If you spend a little time surfing around the Montreal Exchange site you will eventually make your way to the MX Indices tab. At the top of the menu you will find a link to the VIXC, which is the S&P/TSX 60 VIX or volatility index. The VIXC reflects the 30 day implied volatility of S&P/TSX 60 front month and next month options. Implied volatility is the component of the options price that reflects expected or anticipated movement in the underlying security. If a stock or an index is expected to trade with in a predictable range, implied volatility or IV tends to remain low. However, when there is an expectation of uncertainty or an element of risk introduced to the market, IV will increase. I try to explain it like car insurance premiums. If you fall into a low risk category and have a history of safe driving, your car insurance premium is low. If you fall into a more risky category or perhaps land yourself a speeding ticket, even though you have yet to get into an accident your insurance premium will increase. This is the insurance companies way of hedging against the possibility or probability of an accident.

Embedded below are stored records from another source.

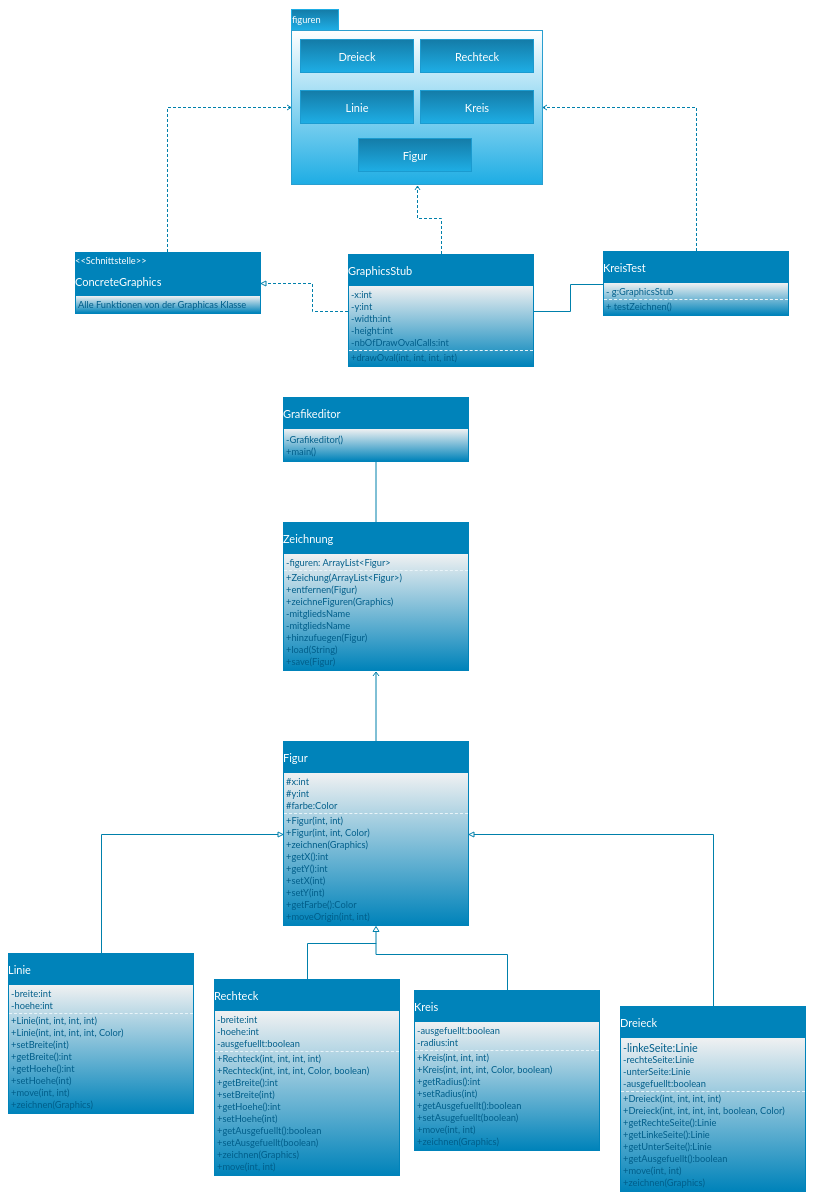
<!DOCTYPE html>
<html lang="de">
<head>
<meta charset="utf-8">
<title>Klassendiagramm Grafikeditor</title>
<style>
:root {
  --blue: #0083ba;
  --line: #0080ab;
  --ink: #005e8a;
  --pale: #f0f1f2;
  --sky: #1eade4;
  --deep: #147ca8;
}
* { box-sizing: border-box; margin: 0; padding: 0; }
html, body { width: 815px; height: 1200px; overflow: hidden; background: #fff; }
body { font-family: Lato, "Open Sans", sans-serif; font-size: 9.3px; line-height: 12px; color: var(--ink); }
.diagram { position: relative; width: 815px; height: 1200px; }
.connectors { position: absolute; left: 0; top: 0; fill: none; stroke: var(--line); stroke-width: 1; }
.dashed { stroke-dasharray: 3 2; }
.hollow { fill: #fff; }

.class {
  position: absolute; left: var(--x); top: var(--y); width: 186px; height: var(--h);
  display: flex; flex-direction: column;
  border: 1px solid var(--blue); background: var(--blue); white-space: nowrap;
}
.class h2 {
  flex: none; height: 31px; margin-left: -1px;
  font-size: 11px; font-weight: 400; line-height: 31px; color: #fff;
}
.members { flex: 1; min-height: 0; background: linear-gradient(var(--pale), var(--blue)); }
.class ul { list-style: none; padding: 1px 2px 0; }
.class .attributes { padding: 3px 2px 1px; border-bottom: 1px dashed #e9f4f9; }
.class .only { padding-top: 5px; }
.class .large { font-size: 10.8px; line-height: 13px; }
.interface header { flex: none; height: 43px; margin-left: -1px; color: #fff; }
.interface header p { padding-top: 2px; }
.interface h2 { margin: 0; height: 29px; line-height: 30px; }
.interface ul { padding: 3px 2px 0; }

.package { position: absolute; left: 291px; top: 9px; width: 252px; }
.tab {
  width: 48px; height: 21px; line-height: 20px; color: #fff;
  border: 1px solid var(--sky); border-bottom: 0; background: linear-gradient(var(--deep), var(--sky));
}
.contents {
  height: 155px; padding: 8px; list-style: none;
  display: grid; grid-template-columns: 114px 114px; grid-template-rows: 51px 48px 34px; column-gap: 6px;
  border: 1px solid #2a9fd0; background: linear-gradient(#fff, var(--sky));
}
.contents li {
  width: 114px; height: 34px; font-size: 11px; line-height: 33px; text-align: center; color: #fff;
  border: 1px solid #1b9bd0; background: linear-gradient(var(--deep), var(--sky));
}
.contents .base { grid-column: 1 / 3; justify-self: center; margin-right: 4px; }
</style>
</head>
<body>
<main class="diagram">

  <svg class="connectors" width="815" height="1200" viewBox="0 0 815 1200" aria-hidden="true">
    <g class="dashed">
      <path d="M167.5 252V107.5H291"/>
      <path d="M696.5 251V107.5H543"/>
      <path d="M441.5 254V218.5H417.5V186"/>
      <path d="M348 311.5H312.5V283.5H266"/>
    </g>
    <path d="M287 105L291 107.5L287 110M547 105L543 107.5L547 110M415 190L417.5 186L420 190"/>
    <path d="M534 311.5H570.5V284.5H603"/>
    <path d="M376 461V523M376 741V672M373 676L376 672L379 676"/>
    <path d="M101.5 953V834.5H278M713.5 1006V834.5H474"/>
    <path d="M307.5 979V943.5H376V931M507.5 990V954.5H376V943"/>
    <g class="hollow">
      <polygon points="261,283.5 266,281 266,286"/>
      <polygon points="283,834.5 278,832 278,837"/>
      <polygon points="469,834.5 474,832 474,837"/>
      <polygon points="376,926.5 373,931.5 379,931.5"/>
    </g>
  </svg>

  <section class="package">
    <p class="tab">figuren</p>
    <ul class="contents">
      <li>Dreieck</li>
      <li>Rechteck</li>
      <li>Linie</li>
      <li>Kreis</li>
      <li class="base">Figur</li>
    </ul>
  </section>

  <section class="class interface" style="--x:75px;--y:252px;--h:62px">
    <header>
      <p>&lt;&lt;Schnittstelle&gt;&gt;</p>
      <h2>ConcreteGraphics</h2>
    </header>
    <div class="members">
      <ul><li>Alle Funktionen von der Graphicas Klasse</li></ul>
    </div>
  </section>

  <section class="class" style="--x:348px;--y:254px;--h:113px">
    <h2>GraphicsStub</h2>
    <div class="members">
      <ul class="attributes">
        <li>-x:int</li>
        <li>-y:int</li>
        <li>-width:int</li>
        <li>-height:int</li>
        <li>-nbOfDrawOvalCalls:int</li>
      </ul>
      <ul><li>+drawOval(int, int, int, int)</li></ul>
    </div>
  </section>

  <section class="class" style="--x:603px;--y:251px;--h:65px">
    <h2>KreisTest</h2>
    <div class="members">
      <ul class="attributes"><li>- g:GraphicsStub</li></ul>
      <ul><li>+ testZeichnen()</li></ul>
    </div>
  </section>

  <section class="class" style="--x:283px;--y:397px;--h:65px">
    <h2>Grafikeditor</h2>
    <div class="members">
      <ul class="only">
        <li>-Grafikeditor()</li>
        <li>+main()</li>
      </ul>
    </div>
  </section>

  <section class="class" style="--x:283px;--y:522px;--h:149px">
    <h2>Zeichnung</h2>
    <div class="members">
      <ul class="attributes"><li>-figuren: ArrayList&lt;Figur&gt;</li></ul>
      <ul>
        <li>+Zeichung(ArrayList&lt;Figur&gt;)</li>
        <li>+entfernen(Figur)</li>
        <li>+zeichneFiguren(Graphics)</li>
        <li>-mitgliedsName</li>
        <li>-mitgliedsName</li>
        <li>+hinzufuegen(Figur)</li>
        <li>+load(String)</li>
        <li>+save(Figur)</li>
      </ul>
    </div>
  </section>

  <section class="class" style="--x:283px;--y:741px;--h:185px">
    <h2>Figur</h2>
    <div class="members">
      <ul class="attributes">
        <li>#x:int</li>
        <li>#y:int</li>
        <li>#farbe:Color</li>
      </ul>
      <ul>
        <li>+Figur(int, int)</li>
        <li>+Figur(int, int, Color)</li>
        <li>+zeichnen(Graphics)</li>
        <li>+getX():int</li>
        <li>+getY():int</li>
        <li>+setX(int)</li>
        <li>+setY(int)</li>
        <li>+getFarbe():Color</li>
        <li>+moveOrigin(int, int)</li>
      </ul>
    </div>
  </section>

  <section class="class" style="--x:8px;--y:953px;--h:161px">
    <h2>Linie</h2>
    <div class="members">
      <ul class="attributes">
        <li>-breite:int</li>
        <li>-hoehe:int</li>
      </ul>
      <ul>
        <li>+Linie(int, int, int, int)</li>
        <li>+Linie(int, int, int, int, Color)</li>
        <li>+setBreite(int)</li>
        <li>+getBreite():int</li>
        <li>+getHoehe():int</li>
        <li>+setHoehe(int)</li>
        <li>+move(int, int)</li>
        <li>+zeichnen(Graphics)</li>
      </ul>
    </div>
  </section>

  <section class="class" style="--x:214px;--y:979px;--h:197px">
    <h2>Rechteck</h2>
    <div class="members">
      <ul class="attributes">
        <li>-breite:int</li>
        <li>-hoehe:int</li>
        <li>-ausgefuellt:boolean</li>
      </ul>
      <ul>
        <li>+Rechteck(int, int, int, int)</li>
        <li>+Rechteck(int, int, int, Color, boolean)</li>
        <li>+getBreite():int</li>
        <li>+setBreite(int)</li>
        <li>+getHoehe():int</li>
        <li>+setHoehe(int)</li>
        <li>+getAusgefuellt():boolean</li>
        <li>+setAusgefuellt(boolean)</li>
        <li>+zeichnen(Graphics)</li>
        <li>+move(int, int)</li>
      </ul>
    </div>
  </section>

  <section class="class" style="--x:414px;--y:990px;--h:161px">
    <h2>Kreis</h2>
    <div class="members">
      <ul class="attributes">
        <li>-ausgefuellt:boolean</li>
        <li>-radius:int</li>
      </ul>
      <ul>
        <li>+Kreis(int, int, int)</li>
        <li>+Kreis(int, int, int, Color, boolean)</li>
        <li>+getRadius():int</li>
        <li>+setRadius(int)</li>
        <li>+getAusgefuellt():boolean</li>
        <li>+setAsugefuellt(boolean)</li>
        <li>+move(int, int)</li>
        <li>+zeichnen(Graphics)</li>
      </ul>
    </div>
  </section>

  <section class="class" style="--x:620px;--y:1006px;--h:186px">
    <h2>Dreieck</h2>
    <div class="members">
      <ul class="attributes">
        <li class="large">-linkeSeite:Linie</li>
        <li>-rechteSeite:Linie</li>
        <li>-unterSeite:Linie</li>
        <li>-ausgefuellt:boolean</li>
      </ul>
      <ul>
        <li>+Dreieck(int, int, int, int)</li>
        <li>+Dreieck(int, int, int, int, boolean, Color)</li>
        <li>+getRechteSeite():Linie</li>
        <li>+getLinkeSeite():Linie</li>
        <li>+getUnterSeite():Linie</li>
        <li>+getAusgefuellt():boolean</li>
        <li>+move(int, int)</li>
        <li>+zeichnen(Graphics)</li>
      </ul>
    </div>
  </section>

</main>
</body>
</html>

If we think of option premiums in a similar way, it becomes a little easier to understand why the VIXC has negative correlations to the underlying market. As the S&P/TSX 60 begins to show signs of weakness or there is a broader market concern for risk, S&P/TSX 60 options, also known as SXO options, will be priced higher to compensate the option writer for the uncertainty.
Below is a snap shot of the VIXC. Note that the S&P/TSX 60 Index is in the red and a measure of the implied volatility of SXO options is represented in blue. You should be able to see the negative correlation clearly.

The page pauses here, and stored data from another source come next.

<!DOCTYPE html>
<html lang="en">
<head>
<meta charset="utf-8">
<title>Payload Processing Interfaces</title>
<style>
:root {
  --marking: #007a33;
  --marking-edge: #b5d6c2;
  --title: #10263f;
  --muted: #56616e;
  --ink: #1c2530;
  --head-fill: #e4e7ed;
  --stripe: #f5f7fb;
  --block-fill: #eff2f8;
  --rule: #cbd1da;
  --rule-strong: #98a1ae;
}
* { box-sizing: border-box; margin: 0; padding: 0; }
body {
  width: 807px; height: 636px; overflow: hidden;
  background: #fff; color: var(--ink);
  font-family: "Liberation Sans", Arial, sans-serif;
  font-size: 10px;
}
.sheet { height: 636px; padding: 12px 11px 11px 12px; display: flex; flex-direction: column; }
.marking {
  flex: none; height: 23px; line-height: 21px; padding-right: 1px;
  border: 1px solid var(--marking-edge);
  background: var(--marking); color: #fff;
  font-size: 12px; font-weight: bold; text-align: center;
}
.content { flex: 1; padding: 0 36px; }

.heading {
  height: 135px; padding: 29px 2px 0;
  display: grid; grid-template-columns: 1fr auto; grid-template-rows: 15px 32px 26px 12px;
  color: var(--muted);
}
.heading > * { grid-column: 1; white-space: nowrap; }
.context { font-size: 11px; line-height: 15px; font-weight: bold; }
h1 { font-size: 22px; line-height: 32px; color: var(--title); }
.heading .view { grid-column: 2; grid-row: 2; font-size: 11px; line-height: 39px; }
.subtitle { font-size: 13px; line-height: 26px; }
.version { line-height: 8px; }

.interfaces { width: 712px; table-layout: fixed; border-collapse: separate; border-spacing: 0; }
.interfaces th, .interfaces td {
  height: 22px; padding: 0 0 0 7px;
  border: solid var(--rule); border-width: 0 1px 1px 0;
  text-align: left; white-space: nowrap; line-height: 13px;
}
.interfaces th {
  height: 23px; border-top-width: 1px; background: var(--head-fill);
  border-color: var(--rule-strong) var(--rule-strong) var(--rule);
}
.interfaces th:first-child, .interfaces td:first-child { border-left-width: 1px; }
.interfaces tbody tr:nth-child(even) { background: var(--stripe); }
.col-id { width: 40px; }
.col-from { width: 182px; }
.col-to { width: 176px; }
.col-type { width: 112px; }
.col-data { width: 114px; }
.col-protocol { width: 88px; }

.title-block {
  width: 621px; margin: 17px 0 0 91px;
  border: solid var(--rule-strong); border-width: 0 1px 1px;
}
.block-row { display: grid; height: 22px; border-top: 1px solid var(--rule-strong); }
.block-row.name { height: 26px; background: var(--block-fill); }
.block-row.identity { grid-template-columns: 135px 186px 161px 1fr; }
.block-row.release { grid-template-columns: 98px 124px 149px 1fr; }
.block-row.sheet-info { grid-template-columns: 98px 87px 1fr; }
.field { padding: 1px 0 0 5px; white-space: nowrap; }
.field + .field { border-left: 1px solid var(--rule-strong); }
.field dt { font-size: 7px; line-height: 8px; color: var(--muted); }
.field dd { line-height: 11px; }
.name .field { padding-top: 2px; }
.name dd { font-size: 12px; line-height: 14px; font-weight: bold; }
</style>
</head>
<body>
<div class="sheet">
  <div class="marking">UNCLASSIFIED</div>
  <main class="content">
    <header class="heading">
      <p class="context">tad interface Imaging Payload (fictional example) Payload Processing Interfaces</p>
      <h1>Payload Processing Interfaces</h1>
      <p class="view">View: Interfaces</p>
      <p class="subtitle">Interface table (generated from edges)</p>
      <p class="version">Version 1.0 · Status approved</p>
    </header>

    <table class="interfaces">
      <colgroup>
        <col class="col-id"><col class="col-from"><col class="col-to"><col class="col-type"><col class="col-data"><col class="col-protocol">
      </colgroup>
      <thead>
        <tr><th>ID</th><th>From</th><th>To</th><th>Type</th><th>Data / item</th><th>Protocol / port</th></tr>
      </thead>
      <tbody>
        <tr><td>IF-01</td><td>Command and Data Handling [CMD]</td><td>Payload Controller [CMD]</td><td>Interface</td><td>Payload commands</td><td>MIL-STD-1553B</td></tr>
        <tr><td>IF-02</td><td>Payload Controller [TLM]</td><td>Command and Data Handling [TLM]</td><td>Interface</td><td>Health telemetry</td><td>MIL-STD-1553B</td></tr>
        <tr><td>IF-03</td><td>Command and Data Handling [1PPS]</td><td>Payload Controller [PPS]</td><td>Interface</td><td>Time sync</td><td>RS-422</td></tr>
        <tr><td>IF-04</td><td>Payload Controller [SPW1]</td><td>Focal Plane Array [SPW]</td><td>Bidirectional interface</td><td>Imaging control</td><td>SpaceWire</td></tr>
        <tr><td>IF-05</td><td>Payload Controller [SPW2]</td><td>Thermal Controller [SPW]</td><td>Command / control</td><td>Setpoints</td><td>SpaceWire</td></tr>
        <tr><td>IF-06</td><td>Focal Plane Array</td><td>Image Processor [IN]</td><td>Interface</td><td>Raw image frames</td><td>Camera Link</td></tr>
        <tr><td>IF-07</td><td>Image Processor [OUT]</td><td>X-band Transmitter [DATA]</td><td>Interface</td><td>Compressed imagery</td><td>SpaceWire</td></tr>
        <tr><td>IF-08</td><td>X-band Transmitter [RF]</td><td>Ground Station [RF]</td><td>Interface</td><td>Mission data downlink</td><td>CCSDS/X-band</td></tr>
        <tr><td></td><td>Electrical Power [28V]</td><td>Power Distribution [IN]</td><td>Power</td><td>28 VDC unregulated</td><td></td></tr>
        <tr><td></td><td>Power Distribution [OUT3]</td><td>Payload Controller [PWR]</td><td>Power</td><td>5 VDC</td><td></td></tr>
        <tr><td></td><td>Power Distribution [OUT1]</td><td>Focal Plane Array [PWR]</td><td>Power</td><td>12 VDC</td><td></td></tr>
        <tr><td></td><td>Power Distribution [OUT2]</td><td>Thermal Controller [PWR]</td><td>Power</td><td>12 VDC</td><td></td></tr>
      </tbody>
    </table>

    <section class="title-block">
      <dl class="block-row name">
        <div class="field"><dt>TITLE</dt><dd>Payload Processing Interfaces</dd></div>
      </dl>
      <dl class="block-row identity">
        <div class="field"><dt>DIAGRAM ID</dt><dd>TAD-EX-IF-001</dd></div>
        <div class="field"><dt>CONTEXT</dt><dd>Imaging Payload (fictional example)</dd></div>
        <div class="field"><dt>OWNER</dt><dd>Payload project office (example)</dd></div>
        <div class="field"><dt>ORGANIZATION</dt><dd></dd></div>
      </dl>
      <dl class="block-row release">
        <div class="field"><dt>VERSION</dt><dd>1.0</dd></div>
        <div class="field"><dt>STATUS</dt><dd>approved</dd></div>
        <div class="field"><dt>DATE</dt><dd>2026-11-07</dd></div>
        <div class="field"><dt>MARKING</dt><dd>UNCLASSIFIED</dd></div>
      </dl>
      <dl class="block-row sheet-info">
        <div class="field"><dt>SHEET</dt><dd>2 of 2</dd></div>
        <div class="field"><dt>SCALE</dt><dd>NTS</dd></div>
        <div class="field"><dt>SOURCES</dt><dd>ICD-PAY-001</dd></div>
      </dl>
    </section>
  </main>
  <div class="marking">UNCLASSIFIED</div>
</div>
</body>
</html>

It is important to realize that each stock and their associated options will have their own comparative measure of implied volatility. The VIXC provides us with a good indication of market conditions in general, however we still must pay attention to the relationship between the historical volatility and implied volatility of individual stocks. This is due to the unique risks associated with certain companies that are not necessarily reflected in a market index.
With that in mind, we can use the VIXC to help us determine which strategies might be more effective based on the market conditions. For example, when the VIXC is in the low area of the range between 8.5 and 10, this represents a period of overall low implied volatility and options may be considered undervalued or fairly priced. This is a good time to be an option buyer from a pricing perspective. Keep in mind that this doesn’t mean you will necessarily be correct about your outlook, just that you have a reduced risk of loss due to a contraction of implied volatility. In addition, a closer look at the chart suggests that when the VIXC is at its lowest and the index is at it’s highest a market pull back may soon follow. I look at this as a sign of complacency in the market and a good time to consider buying protective puts or locking in some profits ahead of a potential sell off.

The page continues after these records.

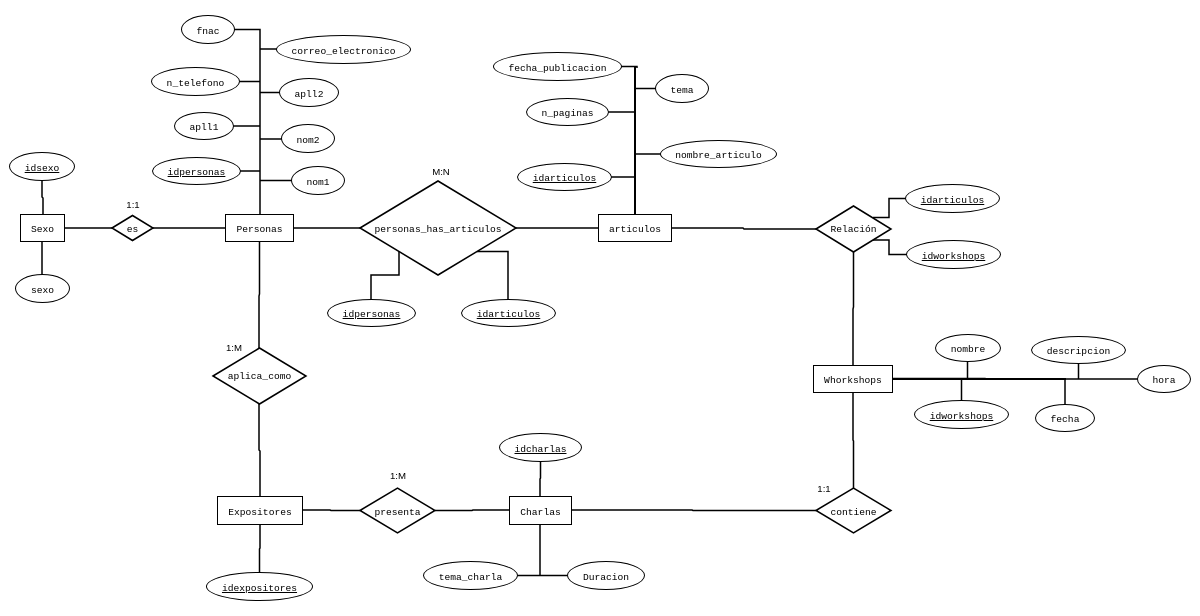
<!DOCTYPE html>
<html lang="es">
<head>
<meta charset="utf-8">
<title>Diagrama entidad-relación</title>
<style>
:root { --ink: #000; --paper: #fff; --stroke: 1.5px; }
* { box-sizing: border-box; }
html, body { margin: 0; overflow: hidden; background: var(--paper); }
.diagram {
  position: relative; width: 1200px; height: 616px; overflow: hidden;
  background: var(--paper); color: var(--ink);
  font: 9.63px/12px "Liberation Mono", monospace;
}
.connectors { position: absolute; inset: 0; fill: none; stroke: var(--ink); stroke-width: 1.5; }
.relations { fill: var(--paper); }
.node {
  position: absolute; left: var(--x); top: var(--y); width: var(--w); height: var(--h);
  display: flex; align-items: center; justify-content: center;
  padding-top: 4px; white-space: nowrap;
}
.entity, .attribute { border: var(--stroke) solid var(--ink); background: var(--paper); }
.attribute { border-radius: 50%; }
.key { text-decoration: underline; }
.cardinality {
  position: absolute; left: var(--x); top: var(--y); width: 30px; text-align: center;
  font-family: "Liberation Sans", sans-serif;
}
</style>
</head>
<body>
<main class="diagram">
  <svg class="connectors" width="1200" height="616" viewBox="0 0 1200 616" aria-hidden="true">
    <g class="links">
      <path d="M42 180V197L43 198V214M42 241V275"/>
      <path d="M64 228H112M153 228H226M293 228H360M516 228H599M671 228H743L744 229H816"/>
      <path d="M234 29.5H260V214M260 49H277M239 81.5H260M260 92.5H280M233 126H260M260 139H282M240 171H260M260 180.5H292"/>
      <path d="M399 251V275H371V299M477 251.5H508V299"/>
      <path d="M621 66.5H637V68M635 66V214M635 88.5H656M608 112H635M635 154H661M611 177H635"/>
      <path d="M635 66V214" stroke-width="2"/>
      <path d="M873 217.5H889V198.5H907M873 240H889V254.5H907"/>
      <path d="M853.5 251V307L853 309V365M853 392V440L853.5 441V488"/>
      <path d="M892 378.5H985L987 379H1138M967.5 361V379M961.5 379V402M1078.5 363V379M1065 379V404"/>
      <path d="M892 379H1066" stroke-width="2"/>
      <path d="M259.5 241V294L259 296V348M259 404V450L260 451V497M260 524V548L259.5 549V573"/>
      <path d="M302 510H330L331 510.5H360M435 510.5H472L473 510H510M571 510H692L693 510.5H816"/>
      <path d="M540.5 461V478L540 479V497M540 524V575.5M516 575.5H568"/>
    </g>
    <g class="relations">
      <polygon points="112,228 132.5,215.5 153,228 132.5,240.5"/>
      <polygon points="360,228 438,181 516,228 438,275"/>
      <polygon points="816,229 853.5,206 891,229 853.5,252"/>
      <polygon points="213,376 259.5,348 306,376 259.5,404"/>
      <polygon points="360,510.5 397.5,488 435,510.5 397.5,533"/>
      <polygon points="816,510.5 853.5,488 891,510.5 853.5,533"/>
    </g>
  </svg>

  <section aria-label="Sexo">
    <div class="node entity" style="--x:20px;--y:214px;--w:45px;--h:28px">Sexo</div>
    <div class="node attribute key" style="--x:9px;--y:152px;--w:66px;--h:29px">idsexo</div>
    <div class="node attribute" style="--x:15px;--y:274px;--w:55px;--h:29px">sexo</div>
  </section>

  <section aria-label="Personas">
    <div class="node entity" style="--x:225px;--y:214px;--w:69px;--h:28px">Personas</div>
    <div class="node attribute" style="--x:181px;--y:15px;--w:54px;--h:29px">fnac</div>
    <div class="node attribute" style="--x:276px;--y:35px;--w:135px;--h:29px">correo_electronico</div>
    <div class="node attribute" style="--x:151px;--y:67px;--w:89px;--h:29px">n_telefono</div>
    <div class="node attribute" style="--x:279px;--y:78px;--w:60px;--h:29px">apll2</div>
    <div class="node attribute" style="--x:174px;--y:112px;--w:60px;--h:28px">apll1</div>
    <div class="node attribute" style="--x:281px;--y:124px;--w:54px;--h:29px">nom2</div>
    <div class="node attribute key" style="--x:152px;--y:157px;--w:89px;--h:28px">idpersonas</div>
    <div class="node attribute" style="--x:291px;--y:166px;--w:54px;--h:29px">nom1</div>
  </section>

  <section aria-label="articulos">
    <div class="node entity" style="--x:598px;--y:214px;--w:74px;--h:28px">articulos</div>
    <div class="node attribute" style="--x:493px;--y:52px;--w:129px;--h:29px">fecha_publicacion</div>
    <div class="node attribute" style="--x:655px;--y:74px;--w:54px;--h:29px">tema</div>
    <div class="node attribute" style="--x:526px;--y:98px;--w:83px;--h:28px">n_paginas</div>
    <div class="node attribute" style="--x:660px;--y:140px;--w:117px;--h:28px">nombre_articulo</div>
    <div class="node attribute key" style="--x:517px;--y:163px;--w:95px;--h:28px">idarticulos</div>
  </section>

  <section aria-label="Whorkshops">
    <div class="node entity" style="--x:813px;--y:365px;--w:80px;--h:28px">Whorkshops</div>
    <div class="node attribute" style="--x:935px;--y:334px;--w:66px;--h:28px">nombre</div>
    <div class="node attribute" style="--x:1031px;--y:336px;--w:95px;--h:28px">descripcion</div>
    <div class="node attribute" style="--x:1137px;--y:365px;--w:54px;--h:28px">hora</div>
    <div class="node attribute key" style="--x:914px;--y:400px;--w:95px;--h:29px">idworkshops</div>
    <div class="node attribute" style="--x:1035px;--y:404px;--w:60px;--h:28px">fecha</div>
  </section>

  <section aria-label="Expositores">
    <div class="node entity" style="--x:217px;--y:496px;--w:86px;--h:29px">Expositores</div>
    <div class="node attribute key" style="--x:206px;--y:572px;--w:107px;--h:29px">idexpositores</div>
  </section>

  <section aria-label="Charlas">
    <div class="node entity" style="--x:509px;--y:496px;--w:63px;--h:29px">Charlas</div>
    <div class="node attribute key" style="--x:499px;--y:433px;--w:83px;--h:29px">idcharlas</div>
    <div class="node attribute" style="--x:423px;--y:561px;--w:95px;--h:29px">tema_charla</div>
    <div class="node attribute" style="--x:567px;--y:561px;--w:78px;--h:29px">Duracion</div>
  </section>

  <section aria-label="Relaciones">
    <div class="node relation" style="--x:112px;--y:214px;--w:41px;--h:28px">es</div>
    <div class="node relation" style="--x:360px;--y:214px;--w:156px;--h:28px">personas_has_articulos</div>
    <div class="node attribute key" style="--x:327px;--y:299px;--w:89px;--h:28px">idpersonas</div>
    <div class="node attribute key" style="--x:461px;--y:299px;--w:95px;--h:28px">idarticulos</div>
    <div class="node relation" style="--x:816px;--y:214px;--w:75px;--h:28px">Relación</div>
    <div class="node attribute key" style="--x:905px;--y:184px;--w:95px;--h:29px">idarticulos</div>
    <div class="node attribute key" style="--x:906px;--y:240px;--w:95px;--h:29px">idworkshops</div>
    <div class="node relation" style="--x:213px;--y:361px;--w:93px;--h:28px">aplica_como</div>
    <div class="node relation" style="--x:360px;--y:496px;--w:75px;--h:29px">presenta</div>
    <div class="node relation" style="--x:816px;--y:496px;--w:75px;--h:29px">contiene</div>
  </section>

  <section aria-label="Cardinalidades">
    <span class="cardinality" style="--x:118px;--y:199px">1:1</span>
    <span class="cardinality" style="--x:426px;--y:166px">M:N</span>
    <span class="cardinality" style="--x:219px;--y:342px">1:M</span>
    <span class="cardinality" style="--x:383px;--y:470px">1:M</span>
    <span class="cardinality" style="--x:809px;--y:483px">1:1</span>
  </section>
</main>
</body>
</html>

When the VIXC is in the high area of the range between 14 and 16, this suggests implied volatility is high and options may be considered expensive. During this period, option writers can collect a higher premium due to market uncertainty. In addition, traders who are considering taking a directional stance using options may consider using debit spreads as a way to offset the increased implied volatility.
Currently, the VIXC sits in the middle. This suggests option premiums are pricing in some risk and investors should consider this when looking to take a bullish stance on the market. Protective puts, collars and spreads are good considerations in this market environment. Close attention should be paid to the implied vs. historic volatility of individual stocks to ensure that the correct strategy is being used based on the observations.